**Task requirements:** From the listing below, extract every line in which the word "hill" appears.

**Supplied records:**

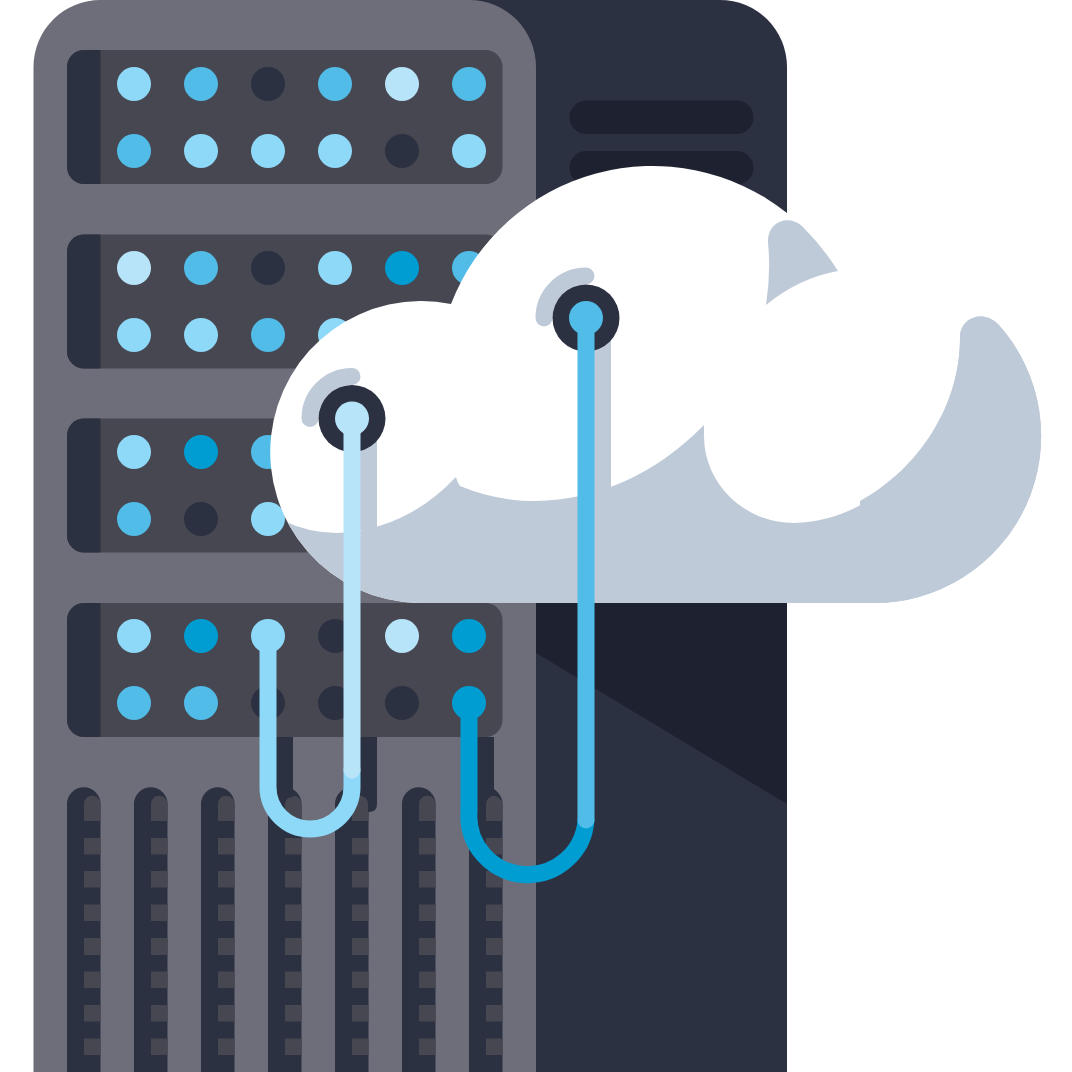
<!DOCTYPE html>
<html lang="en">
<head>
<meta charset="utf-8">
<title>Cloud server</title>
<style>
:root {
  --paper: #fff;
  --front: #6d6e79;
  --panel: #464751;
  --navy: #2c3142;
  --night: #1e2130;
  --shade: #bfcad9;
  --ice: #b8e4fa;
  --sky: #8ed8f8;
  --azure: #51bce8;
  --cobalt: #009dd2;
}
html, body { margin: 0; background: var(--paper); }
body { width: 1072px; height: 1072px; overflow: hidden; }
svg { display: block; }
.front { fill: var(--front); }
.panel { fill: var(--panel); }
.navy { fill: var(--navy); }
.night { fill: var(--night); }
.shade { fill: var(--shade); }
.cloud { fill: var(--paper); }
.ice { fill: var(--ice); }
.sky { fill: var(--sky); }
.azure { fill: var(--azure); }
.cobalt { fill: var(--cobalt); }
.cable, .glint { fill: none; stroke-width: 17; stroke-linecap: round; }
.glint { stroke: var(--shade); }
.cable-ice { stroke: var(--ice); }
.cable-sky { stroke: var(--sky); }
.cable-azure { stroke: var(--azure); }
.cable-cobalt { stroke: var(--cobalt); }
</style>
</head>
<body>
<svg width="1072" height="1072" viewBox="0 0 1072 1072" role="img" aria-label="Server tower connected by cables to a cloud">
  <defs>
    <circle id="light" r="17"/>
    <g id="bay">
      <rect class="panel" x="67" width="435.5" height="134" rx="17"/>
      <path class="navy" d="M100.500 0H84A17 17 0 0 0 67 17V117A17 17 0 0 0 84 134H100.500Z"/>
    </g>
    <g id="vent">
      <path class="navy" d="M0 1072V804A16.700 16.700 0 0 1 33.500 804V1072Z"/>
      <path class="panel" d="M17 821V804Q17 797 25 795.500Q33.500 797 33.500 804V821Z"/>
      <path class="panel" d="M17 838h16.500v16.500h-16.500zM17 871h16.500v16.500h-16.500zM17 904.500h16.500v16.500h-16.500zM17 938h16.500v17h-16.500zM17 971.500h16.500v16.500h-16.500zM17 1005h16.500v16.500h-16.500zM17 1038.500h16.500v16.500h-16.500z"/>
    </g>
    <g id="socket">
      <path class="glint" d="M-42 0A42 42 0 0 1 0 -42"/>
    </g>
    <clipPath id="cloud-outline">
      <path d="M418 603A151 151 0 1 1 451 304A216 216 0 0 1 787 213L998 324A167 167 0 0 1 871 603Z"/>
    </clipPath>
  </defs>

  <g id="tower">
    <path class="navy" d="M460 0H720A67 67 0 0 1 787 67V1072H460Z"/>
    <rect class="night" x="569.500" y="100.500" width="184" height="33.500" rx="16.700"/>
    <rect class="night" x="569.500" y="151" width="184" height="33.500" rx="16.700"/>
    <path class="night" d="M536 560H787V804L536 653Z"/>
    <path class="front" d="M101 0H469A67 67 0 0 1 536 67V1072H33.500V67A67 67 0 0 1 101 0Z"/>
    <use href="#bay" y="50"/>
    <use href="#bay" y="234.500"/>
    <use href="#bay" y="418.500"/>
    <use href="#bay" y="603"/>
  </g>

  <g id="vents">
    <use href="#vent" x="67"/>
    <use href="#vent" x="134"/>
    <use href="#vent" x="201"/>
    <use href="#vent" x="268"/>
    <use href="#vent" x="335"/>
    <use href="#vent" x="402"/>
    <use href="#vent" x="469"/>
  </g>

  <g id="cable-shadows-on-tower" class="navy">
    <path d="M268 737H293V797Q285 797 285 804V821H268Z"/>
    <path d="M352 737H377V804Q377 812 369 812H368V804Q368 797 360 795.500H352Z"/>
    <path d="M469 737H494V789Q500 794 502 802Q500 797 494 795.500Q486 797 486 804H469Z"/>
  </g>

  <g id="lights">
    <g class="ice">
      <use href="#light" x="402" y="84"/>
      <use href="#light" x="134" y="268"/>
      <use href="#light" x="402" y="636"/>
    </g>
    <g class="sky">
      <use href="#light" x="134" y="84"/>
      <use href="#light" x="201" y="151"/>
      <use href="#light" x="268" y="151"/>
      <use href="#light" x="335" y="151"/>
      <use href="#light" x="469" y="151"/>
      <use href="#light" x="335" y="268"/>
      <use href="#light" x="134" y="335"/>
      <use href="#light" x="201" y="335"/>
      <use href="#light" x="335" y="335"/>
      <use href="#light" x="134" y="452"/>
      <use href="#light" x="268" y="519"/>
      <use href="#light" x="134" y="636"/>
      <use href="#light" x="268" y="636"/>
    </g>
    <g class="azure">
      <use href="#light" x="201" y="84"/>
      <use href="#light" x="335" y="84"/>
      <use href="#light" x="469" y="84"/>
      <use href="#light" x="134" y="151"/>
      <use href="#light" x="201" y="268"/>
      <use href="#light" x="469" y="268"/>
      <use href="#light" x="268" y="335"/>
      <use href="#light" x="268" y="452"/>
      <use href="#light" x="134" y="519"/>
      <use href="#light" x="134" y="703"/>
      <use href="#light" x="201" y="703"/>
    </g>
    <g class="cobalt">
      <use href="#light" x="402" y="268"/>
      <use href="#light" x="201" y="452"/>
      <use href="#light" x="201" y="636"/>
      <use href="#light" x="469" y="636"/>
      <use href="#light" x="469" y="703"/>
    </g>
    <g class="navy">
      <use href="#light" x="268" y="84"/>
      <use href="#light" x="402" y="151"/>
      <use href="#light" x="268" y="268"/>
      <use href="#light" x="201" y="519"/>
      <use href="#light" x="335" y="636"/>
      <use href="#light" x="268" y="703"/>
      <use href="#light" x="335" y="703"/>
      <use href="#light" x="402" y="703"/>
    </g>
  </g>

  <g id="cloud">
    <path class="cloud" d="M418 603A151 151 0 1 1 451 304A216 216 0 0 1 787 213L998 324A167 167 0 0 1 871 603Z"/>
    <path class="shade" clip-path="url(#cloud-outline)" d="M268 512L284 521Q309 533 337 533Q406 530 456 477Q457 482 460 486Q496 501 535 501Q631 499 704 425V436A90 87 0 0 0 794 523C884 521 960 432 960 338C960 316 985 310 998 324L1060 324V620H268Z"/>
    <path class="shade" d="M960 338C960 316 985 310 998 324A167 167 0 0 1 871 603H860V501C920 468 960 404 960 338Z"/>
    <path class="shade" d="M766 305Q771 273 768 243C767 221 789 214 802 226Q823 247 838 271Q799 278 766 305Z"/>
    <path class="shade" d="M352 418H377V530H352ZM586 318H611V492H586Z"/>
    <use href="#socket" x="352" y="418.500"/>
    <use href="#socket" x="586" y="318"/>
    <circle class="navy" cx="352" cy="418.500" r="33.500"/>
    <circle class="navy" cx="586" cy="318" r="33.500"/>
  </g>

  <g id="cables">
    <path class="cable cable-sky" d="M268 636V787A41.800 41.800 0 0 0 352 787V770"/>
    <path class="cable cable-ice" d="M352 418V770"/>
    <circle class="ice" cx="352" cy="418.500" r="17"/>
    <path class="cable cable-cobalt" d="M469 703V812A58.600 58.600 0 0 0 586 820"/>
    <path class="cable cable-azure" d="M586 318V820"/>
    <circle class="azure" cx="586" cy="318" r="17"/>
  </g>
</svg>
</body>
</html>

==

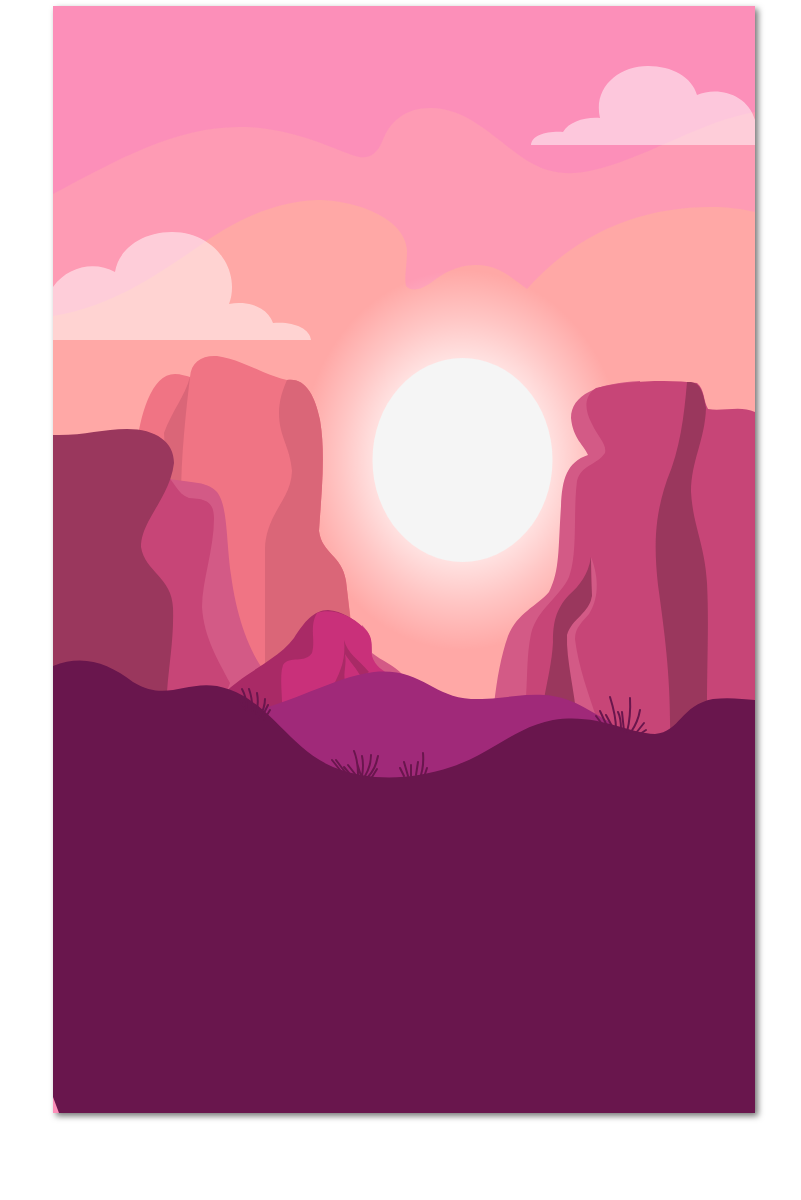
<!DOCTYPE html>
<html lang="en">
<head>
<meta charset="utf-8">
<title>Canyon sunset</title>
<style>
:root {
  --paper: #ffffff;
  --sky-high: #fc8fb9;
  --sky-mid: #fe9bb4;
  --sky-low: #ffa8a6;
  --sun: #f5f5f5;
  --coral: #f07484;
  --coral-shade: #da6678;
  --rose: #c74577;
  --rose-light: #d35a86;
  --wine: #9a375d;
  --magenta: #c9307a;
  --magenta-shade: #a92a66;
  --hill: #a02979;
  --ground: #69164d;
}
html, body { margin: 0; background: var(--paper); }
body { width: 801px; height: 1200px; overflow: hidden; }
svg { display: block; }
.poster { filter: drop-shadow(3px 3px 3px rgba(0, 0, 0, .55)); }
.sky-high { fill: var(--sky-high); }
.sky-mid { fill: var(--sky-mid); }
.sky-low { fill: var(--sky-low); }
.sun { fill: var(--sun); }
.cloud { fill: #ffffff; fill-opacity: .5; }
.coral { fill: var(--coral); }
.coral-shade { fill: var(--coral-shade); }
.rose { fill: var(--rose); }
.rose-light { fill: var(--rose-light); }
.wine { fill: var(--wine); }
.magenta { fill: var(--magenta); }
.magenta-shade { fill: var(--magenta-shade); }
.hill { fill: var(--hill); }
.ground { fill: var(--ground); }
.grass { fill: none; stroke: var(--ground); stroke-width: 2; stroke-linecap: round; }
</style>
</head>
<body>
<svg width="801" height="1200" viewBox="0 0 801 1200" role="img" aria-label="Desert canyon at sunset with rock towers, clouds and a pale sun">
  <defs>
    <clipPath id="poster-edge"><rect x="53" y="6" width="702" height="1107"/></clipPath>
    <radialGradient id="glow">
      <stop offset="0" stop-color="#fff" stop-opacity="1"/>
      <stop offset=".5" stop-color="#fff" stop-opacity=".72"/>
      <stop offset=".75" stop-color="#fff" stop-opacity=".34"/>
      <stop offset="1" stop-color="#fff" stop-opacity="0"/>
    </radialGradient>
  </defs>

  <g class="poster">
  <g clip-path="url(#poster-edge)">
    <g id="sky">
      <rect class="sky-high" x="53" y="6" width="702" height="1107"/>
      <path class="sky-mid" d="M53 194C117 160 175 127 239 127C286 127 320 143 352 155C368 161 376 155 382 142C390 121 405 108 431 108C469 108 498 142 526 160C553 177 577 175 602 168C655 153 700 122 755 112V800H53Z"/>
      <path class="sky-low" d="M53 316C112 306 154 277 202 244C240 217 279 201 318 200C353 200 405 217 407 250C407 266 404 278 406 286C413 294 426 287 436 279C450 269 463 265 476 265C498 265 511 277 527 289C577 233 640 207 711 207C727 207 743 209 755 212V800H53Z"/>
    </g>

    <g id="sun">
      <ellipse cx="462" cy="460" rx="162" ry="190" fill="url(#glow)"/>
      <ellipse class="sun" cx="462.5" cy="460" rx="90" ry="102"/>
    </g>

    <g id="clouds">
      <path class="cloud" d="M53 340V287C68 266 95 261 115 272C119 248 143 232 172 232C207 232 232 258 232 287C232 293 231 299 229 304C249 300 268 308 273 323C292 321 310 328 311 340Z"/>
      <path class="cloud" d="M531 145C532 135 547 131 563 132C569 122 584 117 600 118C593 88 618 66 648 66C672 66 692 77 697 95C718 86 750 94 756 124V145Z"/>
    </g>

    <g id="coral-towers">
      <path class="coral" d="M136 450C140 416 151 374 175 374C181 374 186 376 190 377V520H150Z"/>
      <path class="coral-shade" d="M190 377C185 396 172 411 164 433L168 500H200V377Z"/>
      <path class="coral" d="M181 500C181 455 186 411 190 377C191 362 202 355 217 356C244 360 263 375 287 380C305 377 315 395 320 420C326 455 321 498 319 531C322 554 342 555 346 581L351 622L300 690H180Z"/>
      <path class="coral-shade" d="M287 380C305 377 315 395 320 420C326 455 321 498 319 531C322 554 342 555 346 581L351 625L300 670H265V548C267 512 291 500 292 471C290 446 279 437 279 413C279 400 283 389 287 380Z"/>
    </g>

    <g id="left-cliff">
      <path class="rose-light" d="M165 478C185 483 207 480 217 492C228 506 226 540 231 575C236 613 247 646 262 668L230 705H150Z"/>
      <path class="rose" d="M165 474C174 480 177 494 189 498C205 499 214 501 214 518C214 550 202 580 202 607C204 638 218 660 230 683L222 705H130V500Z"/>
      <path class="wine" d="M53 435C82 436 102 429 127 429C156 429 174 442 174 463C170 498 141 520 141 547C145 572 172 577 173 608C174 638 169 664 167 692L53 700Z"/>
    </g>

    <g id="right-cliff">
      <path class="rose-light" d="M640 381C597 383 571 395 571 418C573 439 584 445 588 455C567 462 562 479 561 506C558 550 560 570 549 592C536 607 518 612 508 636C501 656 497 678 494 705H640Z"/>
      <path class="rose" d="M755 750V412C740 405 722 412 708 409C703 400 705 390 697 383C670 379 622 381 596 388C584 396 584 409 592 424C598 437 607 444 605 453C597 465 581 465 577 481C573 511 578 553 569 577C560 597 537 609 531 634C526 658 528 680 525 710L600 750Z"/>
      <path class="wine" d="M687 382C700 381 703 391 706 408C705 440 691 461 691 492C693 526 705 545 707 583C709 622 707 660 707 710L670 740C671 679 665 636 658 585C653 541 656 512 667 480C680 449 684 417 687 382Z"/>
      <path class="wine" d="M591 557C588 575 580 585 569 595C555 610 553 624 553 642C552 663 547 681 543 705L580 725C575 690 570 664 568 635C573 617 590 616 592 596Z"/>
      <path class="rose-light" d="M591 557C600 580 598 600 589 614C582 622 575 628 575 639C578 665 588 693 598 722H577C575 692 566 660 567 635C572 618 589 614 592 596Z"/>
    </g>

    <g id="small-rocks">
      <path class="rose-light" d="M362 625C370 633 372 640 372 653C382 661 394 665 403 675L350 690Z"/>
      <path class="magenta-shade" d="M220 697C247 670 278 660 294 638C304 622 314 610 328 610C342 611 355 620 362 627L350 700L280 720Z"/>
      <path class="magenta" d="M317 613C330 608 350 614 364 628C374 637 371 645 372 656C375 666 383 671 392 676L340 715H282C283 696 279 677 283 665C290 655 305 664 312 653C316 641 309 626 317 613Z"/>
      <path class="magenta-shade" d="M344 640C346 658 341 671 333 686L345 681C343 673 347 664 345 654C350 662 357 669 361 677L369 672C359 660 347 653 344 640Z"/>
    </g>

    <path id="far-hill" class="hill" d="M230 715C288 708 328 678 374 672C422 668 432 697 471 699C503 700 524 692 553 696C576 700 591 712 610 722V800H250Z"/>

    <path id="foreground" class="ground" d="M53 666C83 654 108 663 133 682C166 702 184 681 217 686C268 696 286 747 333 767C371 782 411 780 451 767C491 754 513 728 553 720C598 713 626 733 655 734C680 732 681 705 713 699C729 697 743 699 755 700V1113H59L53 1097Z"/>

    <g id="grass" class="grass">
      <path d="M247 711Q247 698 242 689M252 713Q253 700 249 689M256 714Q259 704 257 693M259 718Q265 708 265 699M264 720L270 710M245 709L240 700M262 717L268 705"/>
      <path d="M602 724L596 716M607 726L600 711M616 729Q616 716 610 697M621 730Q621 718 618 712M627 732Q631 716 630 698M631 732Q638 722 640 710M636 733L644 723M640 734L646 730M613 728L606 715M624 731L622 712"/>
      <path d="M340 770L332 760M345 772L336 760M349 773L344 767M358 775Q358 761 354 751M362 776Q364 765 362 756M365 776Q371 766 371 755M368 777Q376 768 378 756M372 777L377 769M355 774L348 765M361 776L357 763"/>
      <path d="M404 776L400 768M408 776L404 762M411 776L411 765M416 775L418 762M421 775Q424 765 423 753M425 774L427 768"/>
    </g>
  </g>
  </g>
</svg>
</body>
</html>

**Result of the task:**
  --hill: #a02979;
.hill { fill: var(--hill); }
    <path id="far-hill" class="hill" d="M230 715C288 708 328 678 374 672C422 668 432 697 471 699C503 700 524 692 553 696C576 700 591 712 610 722V800H250Z"/>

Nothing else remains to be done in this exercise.